**Instructions to follow**
The answer must be a single number: how many lines of the records below hold the word "purple".

**Provided records**
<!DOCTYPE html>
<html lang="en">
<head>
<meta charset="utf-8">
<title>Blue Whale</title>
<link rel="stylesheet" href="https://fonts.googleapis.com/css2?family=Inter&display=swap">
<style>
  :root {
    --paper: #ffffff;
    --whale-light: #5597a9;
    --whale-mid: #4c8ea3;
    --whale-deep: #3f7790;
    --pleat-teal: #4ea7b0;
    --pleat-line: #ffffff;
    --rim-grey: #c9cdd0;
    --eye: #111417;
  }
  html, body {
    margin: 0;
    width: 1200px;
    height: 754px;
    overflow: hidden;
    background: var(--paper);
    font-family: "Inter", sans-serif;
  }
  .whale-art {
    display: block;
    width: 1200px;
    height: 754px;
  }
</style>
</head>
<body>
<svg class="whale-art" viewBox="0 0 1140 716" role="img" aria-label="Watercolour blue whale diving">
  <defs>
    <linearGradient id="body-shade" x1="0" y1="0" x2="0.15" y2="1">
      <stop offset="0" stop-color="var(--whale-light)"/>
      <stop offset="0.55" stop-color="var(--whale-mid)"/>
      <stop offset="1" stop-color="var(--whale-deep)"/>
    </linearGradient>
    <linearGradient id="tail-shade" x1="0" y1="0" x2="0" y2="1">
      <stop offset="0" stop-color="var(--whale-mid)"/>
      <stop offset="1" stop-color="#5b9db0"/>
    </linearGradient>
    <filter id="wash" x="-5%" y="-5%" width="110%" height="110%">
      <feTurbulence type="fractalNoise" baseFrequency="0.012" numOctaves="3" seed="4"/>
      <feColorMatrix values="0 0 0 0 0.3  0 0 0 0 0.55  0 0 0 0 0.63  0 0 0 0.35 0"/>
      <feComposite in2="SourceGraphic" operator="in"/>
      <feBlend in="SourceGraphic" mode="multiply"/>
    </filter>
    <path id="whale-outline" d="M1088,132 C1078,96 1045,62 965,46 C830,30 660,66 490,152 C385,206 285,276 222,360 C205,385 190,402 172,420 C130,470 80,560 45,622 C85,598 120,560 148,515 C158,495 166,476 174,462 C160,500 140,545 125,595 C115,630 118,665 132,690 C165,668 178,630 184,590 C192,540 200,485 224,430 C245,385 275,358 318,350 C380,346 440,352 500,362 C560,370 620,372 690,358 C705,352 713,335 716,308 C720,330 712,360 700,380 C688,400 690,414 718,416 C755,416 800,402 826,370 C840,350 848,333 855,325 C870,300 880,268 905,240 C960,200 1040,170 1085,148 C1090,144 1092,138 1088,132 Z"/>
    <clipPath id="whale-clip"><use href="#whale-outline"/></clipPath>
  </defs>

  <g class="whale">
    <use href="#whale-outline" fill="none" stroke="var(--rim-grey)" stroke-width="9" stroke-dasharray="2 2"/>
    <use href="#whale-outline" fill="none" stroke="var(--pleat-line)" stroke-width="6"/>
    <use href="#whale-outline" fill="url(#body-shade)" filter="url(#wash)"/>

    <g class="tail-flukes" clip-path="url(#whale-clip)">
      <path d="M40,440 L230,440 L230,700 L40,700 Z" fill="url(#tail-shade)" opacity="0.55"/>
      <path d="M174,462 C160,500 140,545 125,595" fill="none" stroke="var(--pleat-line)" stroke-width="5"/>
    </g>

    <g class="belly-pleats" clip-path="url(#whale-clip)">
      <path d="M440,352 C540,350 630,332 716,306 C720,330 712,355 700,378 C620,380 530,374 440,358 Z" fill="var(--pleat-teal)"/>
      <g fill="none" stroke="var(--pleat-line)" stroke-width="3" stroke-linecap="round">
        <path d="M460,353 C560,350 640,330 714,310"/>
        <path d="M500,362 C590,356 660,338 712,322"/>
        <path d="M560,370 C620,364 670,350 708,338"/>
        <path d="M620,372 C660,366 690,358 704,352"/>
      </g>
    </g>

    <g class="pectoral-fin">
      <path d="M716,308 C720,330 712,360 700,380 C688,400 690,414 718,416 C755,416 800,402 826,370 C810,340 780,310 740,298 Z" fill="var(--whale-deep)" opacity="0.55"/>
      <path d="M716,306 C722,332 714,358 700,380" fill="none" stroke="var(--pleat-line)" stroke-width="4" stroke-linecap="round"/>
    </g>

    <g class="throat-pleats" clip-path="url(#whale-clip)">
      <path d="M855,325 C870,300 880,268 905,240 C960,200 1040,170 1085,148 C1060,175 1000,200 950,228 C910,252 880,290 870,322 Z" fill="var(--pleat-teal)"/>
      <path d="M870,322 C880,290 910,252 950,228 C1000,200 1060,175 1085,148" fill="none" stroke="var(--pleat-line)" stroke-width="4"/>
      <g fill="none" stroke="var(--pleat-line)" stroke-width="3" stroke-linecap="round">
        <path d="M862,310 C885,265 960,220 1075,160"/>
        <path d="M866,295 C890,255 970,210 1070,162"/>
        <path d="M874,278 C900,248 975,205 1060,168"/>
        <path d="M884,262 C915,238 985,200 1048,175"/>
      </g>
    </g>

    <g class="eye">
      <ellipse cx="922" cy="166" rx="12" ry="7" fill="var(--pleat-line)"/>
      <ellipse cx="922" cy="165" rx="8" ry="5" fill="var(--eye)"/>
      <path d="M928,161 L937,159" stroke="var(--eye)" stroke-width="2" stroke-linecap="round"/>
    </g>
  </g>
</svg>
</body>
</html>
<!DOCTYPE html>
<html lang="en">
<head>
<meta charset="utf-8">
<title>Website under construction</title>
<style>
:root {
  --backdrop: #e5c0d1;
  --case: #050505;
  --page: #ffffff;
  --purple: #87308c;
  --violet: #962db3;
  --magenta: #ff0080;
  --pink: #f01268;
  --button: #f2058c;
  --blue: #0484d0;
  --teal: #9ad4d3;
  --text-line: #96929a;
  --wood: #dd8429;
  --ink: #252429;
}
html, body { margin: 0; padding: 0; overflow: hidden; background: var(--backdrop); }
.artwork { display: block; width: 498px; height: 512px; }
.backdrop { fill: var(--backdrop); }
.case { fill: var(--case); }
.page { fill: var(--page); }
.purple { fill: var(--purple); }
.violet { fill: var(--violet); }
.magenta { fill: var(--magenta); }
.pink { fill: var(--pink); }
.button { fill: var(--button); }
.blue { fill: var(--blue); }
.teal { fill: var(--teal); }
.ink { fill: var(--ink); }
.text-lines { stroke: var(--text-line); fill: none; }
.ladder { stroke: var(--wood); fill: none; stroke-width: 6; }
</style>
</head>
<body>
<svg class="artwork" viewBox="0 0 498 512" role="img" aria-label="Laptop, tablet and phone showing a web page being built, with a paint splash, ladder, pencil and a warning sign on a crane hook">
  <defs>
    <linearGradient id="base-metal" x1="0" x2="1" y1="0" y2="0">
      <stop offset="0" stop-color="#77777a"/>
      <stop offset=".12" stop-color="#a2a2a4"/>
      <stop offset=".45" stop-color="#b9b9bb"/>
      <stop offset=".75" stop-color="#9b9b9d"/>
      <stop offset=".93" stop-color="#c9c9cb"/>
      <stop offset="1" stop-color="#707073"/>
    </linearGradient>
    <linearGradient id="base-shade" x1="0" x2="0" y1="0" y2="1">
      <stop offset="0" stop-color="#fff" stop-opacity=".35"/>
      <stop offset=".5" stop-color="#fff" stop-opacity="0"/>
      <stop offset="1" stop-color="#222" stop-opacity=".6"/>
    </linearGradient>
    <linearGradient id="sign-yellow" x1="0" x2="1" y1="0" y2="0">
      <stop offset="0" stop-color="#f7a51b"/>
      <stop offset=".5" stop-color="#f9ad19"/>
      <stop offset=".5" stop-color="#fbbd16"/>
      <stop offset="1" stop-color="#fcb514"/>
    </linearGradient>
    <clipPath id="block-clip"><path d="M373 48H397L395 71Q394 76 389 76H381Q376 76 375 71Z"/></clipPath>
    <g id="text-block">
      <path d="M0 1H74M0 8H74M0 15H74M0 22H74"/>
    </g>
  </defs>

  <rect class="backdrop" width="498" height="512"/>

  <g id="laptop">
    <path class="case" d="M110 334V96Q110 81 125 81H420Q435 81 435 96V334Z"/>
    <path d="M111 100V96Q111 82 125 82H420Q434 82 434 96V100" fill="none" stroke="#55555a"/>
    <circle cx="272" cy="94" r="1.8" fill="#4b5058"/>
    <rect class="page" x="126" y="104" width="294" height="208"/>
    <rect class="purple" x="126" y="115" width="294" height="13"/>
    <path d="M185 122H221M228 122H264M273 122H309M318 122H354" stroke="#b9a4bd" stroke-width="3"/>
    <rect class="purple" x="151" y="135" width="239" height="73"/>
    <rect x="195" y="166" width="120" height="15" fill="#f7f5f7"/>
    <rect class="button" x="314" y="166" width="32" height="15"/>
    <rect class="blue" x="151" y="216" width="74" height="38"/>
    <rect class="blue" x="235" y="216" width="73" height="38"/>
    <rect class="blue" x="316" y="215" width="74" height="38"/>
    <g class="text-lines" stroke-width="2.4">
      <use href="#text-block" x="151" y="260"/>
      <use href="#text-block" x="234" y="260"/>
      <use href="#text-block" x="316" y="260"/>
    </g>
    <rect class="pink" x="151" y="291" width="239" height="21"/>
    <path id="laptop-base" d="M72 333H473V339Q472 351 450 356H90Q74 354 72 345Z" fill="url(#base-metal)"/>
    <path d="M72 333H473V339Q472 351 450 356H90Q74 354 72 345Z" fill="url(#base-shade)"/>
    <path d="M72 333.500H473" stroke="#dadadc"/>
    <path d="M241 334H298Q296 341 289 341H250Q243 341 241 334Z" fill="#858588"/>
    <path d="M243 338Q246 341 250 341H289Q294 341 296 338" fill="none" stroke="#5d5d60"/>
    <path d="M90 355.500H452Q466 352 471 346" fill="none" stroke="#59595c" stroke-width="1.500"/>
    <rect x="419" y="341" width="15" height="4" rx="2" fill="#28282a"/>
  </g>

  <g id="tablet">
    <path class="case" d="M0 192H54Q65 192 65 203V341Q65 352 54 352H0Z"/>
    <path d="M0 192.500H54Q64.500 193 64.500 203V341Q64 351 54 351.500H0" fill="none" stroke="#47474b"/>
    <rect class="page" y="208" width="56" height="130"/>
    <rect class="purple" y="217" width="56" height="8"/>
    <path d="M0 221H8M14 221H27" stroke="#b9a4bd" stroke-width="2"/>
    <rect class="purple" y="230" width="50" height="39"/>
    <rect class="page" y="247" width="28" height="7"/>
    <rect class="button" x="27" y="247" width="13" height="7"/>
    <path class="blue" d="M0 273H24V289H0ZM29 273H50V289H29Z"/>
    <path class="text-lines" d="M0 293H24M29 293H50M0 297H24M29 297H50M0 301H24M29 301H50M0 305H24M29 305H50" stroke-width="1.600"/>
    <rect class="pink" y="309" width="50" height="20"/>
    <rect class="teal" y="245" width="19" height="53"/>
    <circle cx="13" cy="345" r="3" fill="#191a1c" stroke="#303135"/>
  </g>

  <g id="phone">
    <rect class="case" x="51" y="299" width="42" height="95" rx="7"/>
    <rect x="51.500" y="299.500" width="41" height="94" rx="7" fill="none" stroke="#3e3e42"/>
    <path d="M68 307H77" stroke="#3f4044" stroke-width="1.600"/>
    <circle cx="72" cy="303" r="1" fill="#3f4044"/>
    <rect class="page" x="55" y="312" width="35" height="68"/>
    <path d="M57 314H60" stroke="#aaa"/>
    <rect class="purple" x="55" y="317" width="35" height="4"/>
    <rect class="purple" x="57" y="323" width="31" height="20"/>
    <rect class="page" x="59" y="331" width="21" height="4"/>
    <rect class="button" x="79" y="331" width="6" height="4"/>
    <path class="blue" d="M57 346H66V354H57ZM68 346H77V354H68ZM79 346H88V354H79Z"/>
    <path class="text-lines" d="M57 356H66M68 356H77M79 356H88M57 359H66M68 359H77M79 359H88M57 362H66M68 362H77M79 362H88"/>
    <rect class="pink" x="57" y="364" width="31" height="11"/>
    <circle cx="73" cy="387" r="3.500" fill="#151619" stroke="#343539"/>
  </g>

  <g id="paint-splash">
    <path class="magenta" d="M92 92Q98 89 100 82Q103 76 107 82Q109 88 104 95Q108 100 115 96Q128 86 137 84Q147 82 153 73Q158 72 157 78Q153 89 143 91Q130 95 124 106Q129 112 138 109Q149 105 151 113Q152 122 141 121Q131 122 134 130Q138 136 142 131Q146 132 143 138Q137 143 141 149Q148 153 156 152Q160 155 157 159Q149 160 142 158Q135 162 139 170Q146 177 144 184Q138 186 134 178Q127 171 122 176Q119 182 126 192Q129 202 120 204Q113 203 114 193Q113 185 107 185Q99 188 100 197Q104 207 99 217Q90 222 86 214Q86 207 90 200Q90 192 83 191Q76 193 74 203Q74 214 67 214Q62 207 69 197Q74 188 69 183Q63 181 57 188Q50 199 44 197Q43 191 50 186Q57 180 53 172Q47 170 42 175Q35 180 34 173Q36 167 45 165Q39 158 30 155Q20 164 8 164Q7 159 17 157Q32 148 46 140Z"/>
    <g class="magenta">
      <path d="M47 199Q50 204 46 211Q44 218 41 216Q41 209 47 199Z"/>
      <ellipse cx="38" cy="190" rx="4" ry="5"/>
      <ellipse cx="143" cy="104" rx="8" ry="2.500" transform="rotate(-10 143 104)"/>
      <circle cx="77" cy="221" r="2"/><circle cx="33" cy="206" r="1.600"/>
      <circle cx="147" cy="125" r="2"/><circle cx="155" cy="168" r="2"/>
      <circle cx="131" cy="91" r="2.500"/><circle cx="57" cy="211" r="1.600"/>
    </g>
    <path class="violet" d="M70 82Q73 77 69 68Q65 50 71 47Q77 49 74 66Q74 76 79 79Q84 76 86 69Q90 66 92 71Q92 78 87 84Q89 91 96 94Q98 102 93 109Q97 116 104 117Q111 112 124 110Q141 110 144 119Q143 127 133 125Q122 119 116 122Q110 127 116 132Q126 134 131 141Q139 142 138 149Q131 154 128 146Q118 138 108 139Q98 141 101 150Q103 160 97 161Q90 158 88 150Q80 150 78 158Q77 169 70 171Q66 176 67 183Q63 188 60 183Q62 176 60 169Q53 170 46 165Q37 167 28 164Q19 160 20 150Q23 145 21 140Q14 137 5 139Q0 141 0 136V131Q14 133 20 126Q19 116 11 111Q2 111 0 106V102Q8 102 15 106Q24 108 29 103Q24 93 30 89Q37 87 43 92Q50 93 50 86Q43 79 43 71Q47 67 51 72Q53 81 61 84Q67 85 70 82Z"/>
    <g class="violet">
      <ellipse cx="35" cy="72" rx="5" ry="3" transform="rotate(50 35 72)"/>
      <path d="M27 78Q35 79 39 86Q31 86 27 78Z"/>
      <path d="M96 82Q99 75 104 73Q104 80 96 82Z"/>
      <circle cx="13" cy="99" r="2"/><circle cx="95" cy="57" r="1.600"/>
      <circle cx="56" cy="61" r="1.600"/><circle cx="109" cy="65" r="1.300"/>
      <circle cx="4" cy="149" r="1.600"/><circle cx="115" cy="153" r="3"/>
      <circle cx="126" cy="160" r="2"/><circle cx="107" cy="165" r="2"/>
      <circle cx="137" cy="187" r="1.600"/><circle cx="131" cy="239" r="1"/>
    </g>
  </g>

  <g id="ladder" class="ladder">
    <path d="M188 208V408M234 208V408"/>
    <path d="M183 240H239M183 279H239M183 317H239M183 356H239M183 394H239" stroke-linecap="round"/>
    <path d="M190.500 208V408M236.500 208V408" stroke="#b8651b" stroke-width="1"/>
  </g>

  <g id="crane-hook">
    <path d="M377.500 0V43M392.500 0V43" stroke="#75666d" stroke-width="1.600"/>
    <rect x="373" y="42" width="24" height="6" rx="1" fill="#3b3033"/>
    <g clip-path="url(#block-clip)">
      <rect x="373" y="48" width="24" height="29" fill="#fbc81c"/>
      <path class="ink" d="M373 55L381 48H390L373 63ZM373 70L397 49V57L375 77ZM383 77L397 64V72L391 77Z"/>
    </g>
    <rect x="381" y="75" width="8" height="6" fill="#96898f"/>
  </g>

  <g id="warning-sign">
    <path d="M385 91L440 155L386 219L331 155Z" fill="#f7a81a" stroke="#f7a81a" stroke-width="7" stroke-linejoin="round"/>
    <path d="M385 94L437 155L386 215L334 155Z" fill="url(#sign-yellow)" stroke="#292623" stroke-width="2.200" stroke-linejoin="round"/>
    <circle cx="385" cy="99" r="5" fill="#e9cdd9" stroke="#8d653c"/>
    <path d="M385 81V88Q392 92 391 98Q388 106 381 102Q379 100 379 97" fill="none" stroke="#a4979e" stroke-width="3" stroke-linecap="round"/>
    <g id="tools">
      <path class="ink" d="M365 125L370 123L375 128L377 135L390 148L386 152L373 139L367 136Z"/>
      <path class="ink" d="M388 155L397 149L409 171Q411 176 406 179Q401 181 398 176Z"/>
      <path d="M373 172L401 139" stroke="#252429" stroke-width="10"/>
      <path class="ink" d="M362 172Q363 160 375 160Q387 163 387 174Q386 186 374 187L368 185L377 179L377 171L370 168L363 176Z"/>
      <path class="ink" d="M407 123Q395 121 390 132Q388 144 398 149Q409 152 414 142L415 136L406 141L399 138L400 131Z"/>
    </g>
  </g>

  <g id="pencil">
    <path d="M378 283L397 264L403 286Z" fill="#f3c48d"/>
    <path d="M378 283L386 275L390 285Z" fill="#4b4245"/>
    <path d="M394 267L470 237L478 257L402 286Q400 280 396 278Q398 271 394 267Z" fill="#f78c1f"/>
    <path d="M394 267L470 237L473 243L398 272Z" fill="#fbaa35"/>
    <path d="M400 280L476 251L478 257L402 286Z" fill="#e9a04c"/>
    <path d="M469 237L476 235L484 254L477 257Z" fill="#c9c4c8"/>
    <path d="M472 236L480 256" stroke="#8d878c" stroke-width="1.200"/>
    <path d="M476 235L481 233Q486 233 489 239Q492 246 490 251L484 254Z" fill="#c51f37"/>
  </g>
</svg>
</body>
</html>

**Expected output**
8